• _YOUR TASK_
Restate the records in full and exactly, with no images included.
-- THE INPUT follows --
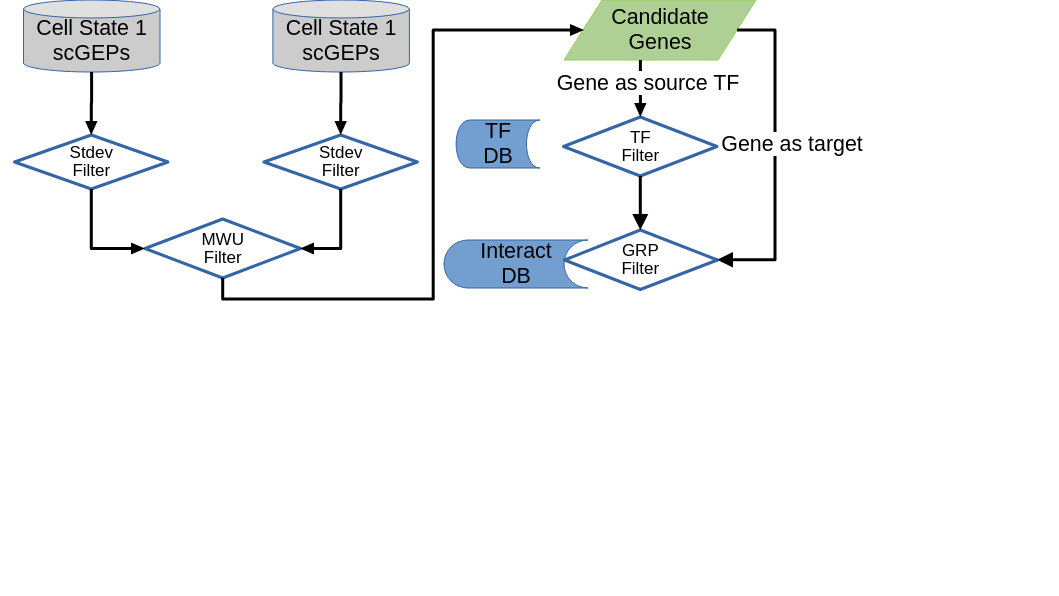
<!DOCTYPE html>
<html lang="en">
<head>
<meta charset="utf-8">
<title>Gene filtering flowchart</title>
<style>
:root {
  --paper: #ffffff;
  --ink: #000000;
  --outline: #3465a4;
  --store: #cccccc;
  --store-lid: #e0e0e0;
  --database: #729fcf;
  --result: #afd095;
  --result-edge: #92d050;
}
* { box-sizing: border-box; margin: 0; }
body { background: var(--paper); overflow: hidden; }
.flowchart {
  position: relative;
  width: 1059px;
  height: 596px;
  overflow: hidden;
  color: var(--ink);
  font: 21.4px/25px "Liberation Sans", Arial, sans-serif;
}
.shapes { position: absolute; left: 0; top: 0; display: block; }
.store-body { fill: var(--store); stroke: var(--outline); }
.store-lid { fill: var(--store-lid); stroke: var(--outline); }
.database { fill: var(--database); stroke: var(--outline); }
.result { fill: var(--result); stroke: var(--result-edge); }
.filter { fill: var(--paper); stroke: var(--outline); stroke-width: 3; stroke-linejoin: round; }
.connector { fill: none; stroke: var(--ink); stroke-width: 3; stroke-linejoin: round; }
.arrowhead { fill: var(--ink); }
.label {
  position: absolute;
  left: var(--x);
  top: var(--y);
  transform: translate(-50%, -50%);
  text-align: center;
  white-space: nowrap;
}
.filter-label { font-size: 17px; line-height: 18px; }
.route-label { background: var(--paper); line-height: 24px; }
</style>
</head>
<body>
<main class="flowchart">
  <svg class="shapes" width="1059" height="596" viewBox="0 0 1059 596" aria-hidden="true">
    <defs>
      <g id="cell-store">
        <path class="store-body" d="M23.5 9V63C23.5 68 54 72 91.5 72S160 68 160 63V9Z"/>
        <ellipse class="store-lid" cx="91.7" cy="9" rx="68.2" ry="9"/>
      </g>
      <polygon id="stdev-filter" class="filter" points="14.5,162 91.3,135 168,162 91.3,189"/>
      <polygon id="arrow-down" class="arrowhead" points="-6.2,-14 6.2,-14 0,0"/>
    </defs>

    <g id="stores">
      <use href="#cell-store"/>
      <use href="#cell-store" x="249.4"/>
    </g>

    <g id="databases">
      <path class="database" d="M470 120H540C522 120 522 168 540 168H470C451.5 168 451.5 120 470 120Z"/>
      <path class="database" d="M468 240H588A24 24 0 0 0 588 288H468A24 24 0 0 1 468 240Z"/>
    </g>

    <polygon class="result" points="602,0 756,0 718,60 564,60"/>

    <g id="filters">
      <use href="#stdev-filter"/>
      <use href="#stdev-filter" x="249.4"/>
      <polygon class="filter" points="145,248.5 222.7,219 300.5,248.5 222.7,278"/>
      <polygon class="filter" points="563.5,146.5 640.3,117 717,146.5 640.3,176"/>
      <polygon class="filter" points="564.5,260 640.3,230 717.5,260 640.3,289.5"/>
    </g>

    <g id="connectors">
      <path class="connector" d="M91.6 72V102L91.3 104V124"/>
      <path class="connector" d="M341 72V102L340.7 104V124"/>
      <path class="connector" d="M91.3 189V248.5H134"/>
      <path class="connector" d="M340.7 189V248.5H312"/>
      <path class="connector" d="M222.7 278V299H433.2V30H572"/>
      <path class="connector" d="M640.4 60V106"/>
      <path class="connector" d="M640.3 176V218"/>
      <path class="connector" d="M737 30H775V259.7H730"/>
      <use href="#arrow-down" x="91.3" y="135"/>
      <use href="#arrow-down" x="340.7" y="135"/>
      <use href="#arrow-down" x="640.3" y="117"/>
      <polygon class="arrowhead" points="632.3,214 648.3,214 640.3,230"/>
      <polygon class="arrowhead" points="131,242.5 131,254.5 145,248.5"/>
      <polygon class="arrowhead" points="314,242.5 314,254.5 300,248.5"/>
      <polygon class="arrowhead" points="570,24 570,36 584,30"/>
      <polygon class="arrowhead" points="733,252 733,267.5 717,259.7"/>
    </g>
  </svg>

  <p class="label" style="--x:91.5px;--y:41px">Cell State 1<br>scGEPs</p>
  <p class="label" style="--x:341px;--y:41px">Cell State 1<br>scGEPs</p>
  <p class="label" style="--x:660px;--y:30px">Candidate<br>Genes</p>
  <p class="label" style="--x:498px;--y:144px">TF<br>DB</p>
  <p class="label" style="--x:516px;--y:264px">Interact<br>DB</p>

  <p class="label filter-label" style="--x:91.3px;--y:162px">Stdev<br>Filter</p>
  <p class="label filter-label" style="--x:340.7px;--y:162px">Stdev<br>Filter</p>
  <p class="label filter-label" style="--x:222.7px;--y:249px">MWU<br>Filter</p>
  <p class="label filter-label" style="--x:640.3px;--y:147px">TF<br>Filter</p>
  <p class="label filter-label" style="--x:640.3px;--y:260px">GRP<br>Filter</p>

  <p class="label route-label" style="--x:648px;--y:83px">Gene as source TF</p>
  <p class="label route-label" style="--x:792px;--y:144px">Gene as target</p>
</main>
</body>
</html>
-- THE INPUT concluded --
• _ANSWER FOR THIS EXERCISE_
<!DOCTYPE html>
<html lang="en">
<head>
<meta charset="utf-8">
<title>Gene filtering flowchart</title>
<style>
:root {
  --paper: #ffffff;
  --ink: #000000;
  --outline: #3465a4;
  --store: #cccccc;
  --store-lid: #e0e0e0;
  --database: #729fcf;
  --result: #afd095;
  --result-edge: #92d050;
}
* { box-sizing: border-box; margin: 0; }
body { background: var(--paper); overflow: hidden; }
.flowchart {
  position: relative;
  width: 1059px;
  height: 596px;
  overflow: hidden;
  color: var(--ink);
  font: 21.4px/25px "Liberation Sans", Arial, sans-serif;
}
.shapes { position: absolute; left: 0; top: 0; display: block; }
.store-body { fill: var(--store); stroke: var(--outline); }
.store-lid { fill: var(--store-lid); stroke: var(--outline); }
.database { fill: var(--database); stroke: var(--outline); }
.result { fill: var(--result); stroke: var(--result-edge); }
.filter { fill: var(--paper); stroke: var(--outline); stroke-width: 3; stroke-linejoin: round; }
.connector { fill: none; stroke: var(--ink); stroke-width: 3; stroke-linejoin: round; }
.arrowhead { fill: var(--ink); }
.label {
  position: absolute;
  left: var(--x);
  top: var(--y);
  transform: translate(-50%, -50%);
  text-align: center;
  white-space: nowrap;
}
.filter-label { font-size: 17px; line-height: 18px; }
.route-label { background: var(--paper); line-height: 24px; }
</style>
</head>
<body>
<main class="flowchart">
  <svg class="shapes" width="1059" height="596" viewBox="0 0 1059 596" aria-hidden="true">
    <defs>
      <g id="cell-store">
        <path class="store-body" d="M23.5 9V63C23.5 68 54 72 91.5 72S160 68 160 63V9Z"/>
        <ellipse class="store-lid" cx="91.7" cy="9" rx="68.2" ry="9"/>
      </g>
      <polygon id="stdev-filter" class="filter" points="14.5,162 91.3,135 168,162 91.3,189"/>
      <polygon id="arrow-down" class="arrowhead" points="-6.2,-14 6.2,-14 0,0"/>
    </defs>

    <g id="stores">
      <use href="#cell-store"/>
      <use href="#cell-store" x="249.4"/>
    </g>

    <g id="databases">
      <path class="database" d="M470 120H540C522 120 522 168 540 168H470C451.5 168 451.5 120 470 120Z"/>
      <path class="database" d="M468 240H588A24 24 0 0 0 588 288H468A24 24 0 0 1 468 240Z"/>
    </g>

    <polygon class="result" points="602,0 756,0 718,60 564,60"/>

    <g id="filters">
      <use href="#stdev-filter"/>
      <use href="#stdev-filter" x="249.4"/>
      <polygon class="filter" points="145,248.5 222.7,219 300.5,248.5 222.7,278"/>
      <polygon class="filter" points="563.5,146.5 640.3,117 717,146.5 640.3,176"/>
      <polygon class="filter" points="564.5,260 640.3,230 717.5,260 640.3,289.5"/>
    </g>

    <g id="connectors">
      <path class="connector" d="M91.6 72V102L91.3 104V124"/>
      <path class="connector" d="M341 72V102L340.7 104V124"/>
      <path class="connector" d="M91.3 189V248.5H134"/>
      <path class="connector" d="M340.7 189V248.5H312"/>
      <path class="connector" d="M222.7 278V299H433.2V30H572"/>
      <path class="connector" d="M640.4 60V106"/>
      <path class="connector" d="M640.3 176V218"/>
      <path class="connector" d="M737 30H775V259.7H730"/>
      <use href="#arrow-down" x="91.3" y="135"/>
      <use href="#arrow-down" x="340.7" y="135"/>
      <use href="#arrow-down" x="640.3" y="117"/>
      <polygon class="arrowhead" points="632.3,214 648.3,214 640.3,230"/>
      <polygon class="arrowhead" points="131,242.5 131,254.5 145,248.5"/>
      <polygon class="arrowhead" points="314,242.5 314,254.5 300,248.5"/>
      <polygon class="arrowhead" points="570,24 570,36 584,30"/>
      <polygon class="arrowhead" points="733,252 733,267.5 717,259.7"/>
    </g>
  </svg>

  <p class="label" style="--x:91.5px;--y:41px">Cell State 1<br>scGEPs</p>
  <p class="label" style="--x:341px;--y:41px">Cell State 1<br>scGEPs</p>
  <p class="label" style="--x:660px;--y:30px">Candidate<br>Genes</p>
  <p class="label" style="--x:498px;--y:144px">TF<br>DB</p>
  <p class="label" style="--x:516px;--y:264px">Interact<br>DB</p>

  <p class="label filter-label" style="--x:91.3px;--y:162px">Stdev<br>Filter</p>
  <p class="label filter-label" style="--x:340.7px;--y:162px">Stdev<br>Filter</p>
  <p class="label filter-label" style="--x:222.7px;--y:249px">MWU<br>Filter</p>
  <p class="label filter-label" style="--x:640.3px;--y:147px">TF<br>Filter</p>
  <p class="label filter-label" style="--x:640.3px;--y:260px">GRP<br>Filter</p>

  <p class="label route-label" style="--x:648px;--y:83px">Gene as source TF</p>
  <p class="label route-label" style="--x:792px;--y:144px">Gene as target</p>
</main>
</body>
</html>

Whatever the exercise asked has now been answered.